Meaty entrees include a pan roasted juicy chicken with preserved cranberries and a delightful rosemary hash with chicken gastrique. His tender, slow braised pork cheeks were served with sweet potato gnocchi and peas, while his red wine braised short ribs are cooked for hours and served with roasted rainbow carrots, garlic mashed potatoes with charred poblano chilies to intensify the flavors.
For dessert you must order the lemon tart with an Italian meringue. I didn’t care for the coconut infused chia pudding, however I know chia is the new ingredient to upgrade desserts. Expect to see more chia seed dishes on menus across Los Angeles, because they are high in fiber, high in omega-3’s, and plump up in liquid giving diners a satisfying fullness.
At the end of the feast, I walked back to my car, and noticed just behind the restaurant, a little cafe named The Shack. Owned by Lord, it’s a great alternative for to-go food from the same fine dining kitchen inside the Bel Air Bar + Grill. The Shack opens Monday through Friday for breakfast, snacks, soups, salads, sandwiches, coffee, smoothies and shakes from 6:30 a.m. to 5 p.m.
Great-Uncle Walt and Grandfather Roy must be smiling with pride at Susan Disney Lord. Her winning culinary destination is an ideal spot to meet family and friends who live in the San Fernando Valley, or to go to before or after a UCLA basketball or after exploring the Getty Center.

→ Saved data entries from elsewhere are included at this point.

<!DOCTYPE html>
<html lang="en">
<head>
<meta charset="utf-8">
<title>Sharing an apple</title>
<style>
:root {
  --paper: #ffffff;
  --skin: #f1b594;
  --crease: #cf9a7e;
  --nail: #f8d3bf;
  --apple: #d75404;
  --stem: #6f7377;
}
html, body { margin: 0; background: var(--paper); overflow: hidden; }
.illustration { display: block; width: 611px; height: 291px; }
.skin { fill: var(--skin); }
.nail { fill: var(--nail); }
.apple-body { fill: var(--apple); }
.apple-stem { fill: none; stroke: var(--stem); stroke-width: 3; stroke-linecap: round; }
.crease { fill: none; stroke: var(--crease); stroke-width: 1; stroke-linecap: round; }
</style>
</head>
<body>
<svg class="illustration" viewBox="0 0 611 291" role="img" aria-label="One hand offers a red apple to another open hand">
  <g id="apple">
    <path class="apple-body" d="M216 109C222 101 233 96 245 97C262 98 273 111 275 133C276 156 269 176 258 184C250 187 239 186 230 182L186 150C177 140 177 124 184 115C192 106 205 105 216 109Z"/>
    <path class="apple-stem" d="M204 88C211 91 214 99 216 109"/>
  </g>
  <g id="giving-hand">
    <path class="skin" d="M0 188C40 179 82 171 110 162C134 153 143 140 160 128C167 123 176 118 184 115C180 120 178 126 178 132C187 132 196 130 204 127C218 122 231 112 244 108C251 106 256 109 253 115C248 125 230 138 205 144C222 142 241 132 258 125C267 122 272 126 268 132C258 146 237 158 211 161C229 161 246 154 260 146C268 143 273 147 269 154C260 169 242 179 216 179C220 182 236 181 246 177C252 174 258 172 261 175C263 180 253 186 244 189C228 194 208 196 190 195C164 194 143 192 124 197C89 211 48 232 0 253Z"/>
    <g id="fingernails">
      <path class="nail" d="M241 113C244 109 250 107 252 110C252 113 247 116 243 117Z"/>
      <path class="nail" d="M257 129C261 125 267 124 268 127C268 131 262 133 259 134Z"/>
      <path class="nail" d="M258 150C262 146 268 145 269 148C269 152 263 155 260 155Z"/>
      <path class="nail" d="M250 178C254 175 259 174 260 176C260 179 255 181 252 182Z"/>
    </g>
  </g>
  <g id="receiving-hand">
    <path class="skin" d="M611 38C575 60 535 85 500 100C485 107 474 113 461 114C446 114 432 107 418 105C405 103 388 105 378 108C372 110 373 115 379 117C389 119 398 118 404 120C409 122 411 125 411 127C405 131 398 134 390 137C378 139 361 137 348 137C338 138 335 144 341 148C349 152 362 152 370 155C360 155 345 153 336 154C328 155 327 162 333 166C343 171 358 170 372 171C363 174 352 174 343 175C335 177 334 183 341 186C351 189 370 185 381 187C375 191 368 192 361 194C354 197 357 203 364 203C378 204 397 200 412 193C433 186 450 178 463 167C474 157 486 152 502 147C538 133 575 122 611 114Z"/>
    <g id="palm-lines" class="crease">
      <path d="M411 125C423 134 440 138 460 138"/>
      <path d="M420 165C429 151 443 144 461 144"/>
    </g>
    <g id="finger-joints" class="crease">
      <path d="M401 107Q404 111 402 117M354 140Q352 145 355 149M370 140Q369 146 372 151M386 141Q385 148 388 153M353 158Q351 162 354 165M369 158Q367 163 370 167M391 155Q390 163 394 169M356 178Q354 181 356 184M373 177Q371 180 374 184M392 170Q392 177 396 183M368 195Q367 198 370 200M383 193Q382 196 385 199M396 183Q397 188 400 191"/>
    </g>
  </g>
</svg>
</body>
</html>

The Bel Air Bar and Grill is open for lunch Monday through Friday from 11:30 a.m. to 3 p.m. Happy Hour is available the same days from 4 to 6 p.m. Brunch is on Sunday from 10 a.m. to 3 p.m. and dinner is served nightly at 5 p.m. $$- $$$ 662 N. Sepulveda Boulevard. (310)440-5544.